Guest post by Elizabeth Carrollton of Drugwatch:
Uterine prolapse is one form of a very common pelvic floor disorder called pelvic organ prolapse (POP). It is caused by a loss of pelvic support that allows organs to drop low in the pelvis. Uterine prolapse is one of the most common forms of POP, and can, in serious cases, allow the uterus to protrude out of the body through the vagina. Treatments for uterine prolapse vary from natural, non-invasive remedies to reconstructive surgery. However, surgical solutions are not without risk, so it is wise to consider them an option of last resort, used only when non-invasive methods haven't been successful.
Causes and Risk Factors
Pelvic organs, such as the uterus, rectum and bladder, are supported by the pelvic floor. Made up of muscles and connective tissues, the pelvic floor sustains gradual damage over a woman's lifetime, its strength and tone sometimes diminishing until it is unable to support those organs properly. Pelvic organ prolapse happens when it becomes so weak that one or more of those organs drops away from its normal position in the pelvic cavity. In the case of uterine prolapse, the uterus can protrude into the vaginal canal, and in some cases, protrude through the vaginal opening.
Natural Treatment Options
Physical therapy is often the first line of treatment used in uterine prolapse and other forms of POP. Therapists will generally use a treatment approach that includes exercise to strengthen both pelvic and core muscles, since these muscle groups work together to maintain pelvic support. Biofeedback is commonly used to assess and monitor muscle strength and function, and specialized cone-shaped weights may be used to provide resistance.
Many women find that using a pessary can be very helpful. These are typically made of plastic or silicone, and are inserted into the vagina to help support the uterus, preventing it from protruding into the vaginal canal. They are made in various sizes and shapes, and women may need to try several before finding one that fits comfortably and relieves their symptoms.

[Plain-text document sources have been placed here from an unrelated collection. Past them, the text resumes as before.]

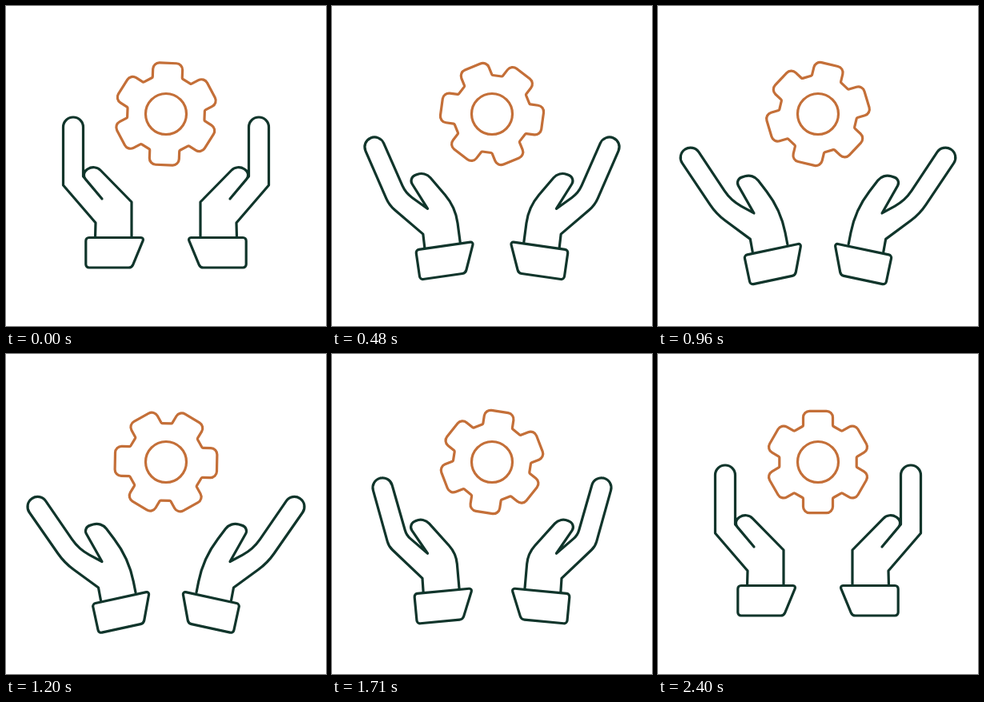
An HTML page for the animation above (2.43 s loop, 400x400 px).

```html
<!DOCTYPE html>
<html lang="en">
<head>
<meta charset="utf-8">
<title>Hands and gear</title>
<style>
html, body { margin: 0; width: 100%; height: 100%; overflow: hidden; background: #fff; }
svg { display: block; width: 100%; height: 100%; }
</style>
</head>
<body>
<svg viewBox="0 0 400 400" fill="none" stroke-width="3.2" stroke-linecap="round" stroke-linejoin="round">
  <g stroke="#c46f38">
    <circle cx="200" cy="135" r="25.5"/>
    <path id="gear"/>
  </g>
  <g stroke="#10352b">
    <g id="left">
      <path id="hand"/>
      <path id="cuff"/>
    </g>
    <use href="#left" transform="matrix(-1 0 0 1 400 0)"/>
  </g>
</svg>
<script>
const LOOP = 2430, STEP = 30;
const OPEN_END = 1230, CLOSE_START = 1365;
const TILT = -12.3, PIVOT = [210, 263], HUB = [200, 135];
const $ = id => document.getElementById(id);
const lerp = (a, b, p) => a + (b - a) * p;

function turn([x, y], deg, [cx, cy]) {
  const a = deg * Math.PI / 180, c = Math.cos(a), s = Math.sin(a);
  return [cx + (x - cx) * c - (y - cy) * s, cy + (x - cx) * s + (y - cy) * c];
}

// A corner of the hand: place and rounding, closed and open
function joint(closed, open, cut = 0, openCut = cut) {
  return { closed, open: turn(open, -TILT, PIVOT), cut, openCut };
}

const joints = {
  wristOut: joint([111.5, 289.5], [118.5, 308]),
  heel: joint([112, 271], [115.5, 292]),
  bend: joint([71.5, 224], [73, 261], 0, 14),
  tipOut: joint([71.5, 139], [22.1, 187.8], 12.4),
  tipIn: joint([96.5, 139], [42.7, 173.6], 12.4),
  knuckle: joint([96.5, 213], [91, 244], 0, 15),
  fork: joint([120, 241], [120, 259.5]),
  thumbIn: joint([93.5, 209.5], [96, 217], 9),
  thumbOut: joint([111, 198], [119, 210], 10.5),
  shoulder: joint([157, 245], [153.4, 255], 0, 30),
  wristIn: joint([157, 289.5], [162, 298])
};

// Line through corners {at, cut}, each rounded by an arc that starts cut before it
function rounded(corners, close) {
  const n = corners.length, fmt = p => p.map(v => v.toFixed(2)).join(' ');
  const d = corners.map(({ at, cut }, i) => {
    if (cut < .05) return fmt(at);
    const toward = k => {
      const q = corners[(k + n) % n].at, dx = q[0] - at[0], dy = q[1] - at[1];
      const len = Math.hypot(dx, dy);
      return [dx / len, dy / len];
    };
    const u = toward(i - 1), v = toward(i + 1);
    const cross = u[0] * v[1] - u[1] * v[0], dot = u[0] * v[0] + u[1] * v[1];
    const r = cut * Math.tan(Math.atan2(Math.abs(cross), dot) / 2);
    const along = w => fmt([at[0] + w[0] * cut, at[1] + w[1] * cut]);
    return `${along(u)}A${r} ${r} 0 0 ${cross < 0 ? 1 : 0} ${along(v)}`;
  });
  return 'M' + d.join('L') + (close ? 'Z' : '');
}

function gearPath() {
  const corners = [];
  const add = (x, y, deg, cut) =>
    corners.push({ at: turn([HUB[0] + x, HUB[1] + y], deg, HUB), cut });
  for (let deg = 0; deg < 360; deg += 60) {
    add(-18.5, -45, deg, 1);
    add(-18.5, -63.7, deg, 8);
    add(18.5, -63.7, deg, 8);
    add(18.5, -45, deg, 1);
  }
  return rounded(corners, true);
}

function handPath(p) {
  return rounded(Object.values(joints).map(j => ({
    at: j.closed.map((v, i) => lerp(v, j.open[i], p)),
    cut: lerp(j.cut, j.openCut, p)
  })));
}

function cuffPath() {
  const top = 289.5, bottom = 327, side = 99.8;
  const corners = [[side, top], [172.8, top], [157.2, bottom], [side, bottom]];
  return rounded(corners.map(at => ({ at, cut: 4 })), true);
}

// cubic-bezier(.25, .1, .25, 1)
function ease(x) {
  if (x <= 0) return 0;
  if (x >= 1) return 1;
  const curve = (u, a, b) => 3 * a * u * (1 - u) ** 2 + 3 * b * u * u * (1 - u) + u ** 3;
  let lo = 0, hi = 1;
  for (let i = 0; i < 30; i++) {
    const mid = (lo + hi) / 2;
    if (curve(mid, .25, .25) < x) lo = mid; else hi = mid;
  }
  return curve(lo, .1, 1);
}

function draw(ms) {
  const t = Math.floor((ms % LOOP) / STEP) * STEP;
  const p = t < CLOSE_START
    ? ease(t / OPEN_END)
    : 1 - ease((t - CLOSE_START) / (LOOP - CLOSE_START));
  $('hand').setAttribute('d', handPath(p));
  $('left').setAttribute('transform', `rotate(${TILT * p} ${PIVOT})`);
  $('gear').setAttribute('transform', `rotate(${180 * (t + STEP) / LOOP} ${HUB})`);
}

$('gear').setAttribute('d', gearPath());
$('cuff').setAttribute('d', cuffPath());
const start = performance.now();
function tick() {
  draw(performance.now() - start);
  requestAnimationFrame(tick);
}
tick();
</script>
</body>
</html>
```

There are also many homeopathic remedies indicated for uterine prolapse (more than 150). The remedy Sepia is probably the most well known. It is made from the ink of the cuttlefish (pictured). As always in homeopathy, the remedy most likely to help will also match the patient's medical history and whole current health.
Changes in lifestyle and diet can help control pelvic organ prolapse symptoms. In overweight women, weight loss can reduce symptoms, since being too heavy places excess pressure on the pelvic floor. Constipation can increase the discomfort associated with uterine prolapse, so preventing it with a high-fiber diet can be beneficial. Women who smoke should stop, since smoking contributes to pelvic floor weakness. Increasing intake of nutrients that support muscle health and function is important as well, such as vitamins C, D and E, and minerals that include magnesium, calcium and potassium.
If natural remedies fail, surgery may be the best option for the relief of a severe uterine prolapse. However, learning about all the surgical options available is important, since some are riskier than others. For instance, the Food and Drug Administration (FDA) has issued alerts warning that procedures that use transvaginal mesh implants to repair pelvic organ prolapse are associated with a high risk of serious complications. Thousands of women have reported problems that include mesh erosion, organ perforation, infection and mesh contraction, and many have required further surgery to relieve debilitating pain and health problems due to those complications. Many have sought justice through the filing of a vaginal mesh lawsuit against mesh manufacturers. So be sure to look into safer, non-mesh procedures.
Elizabeth Carrollton writes to inform the general public about defective medical devices and dangerous drugs for Drugwatch.com.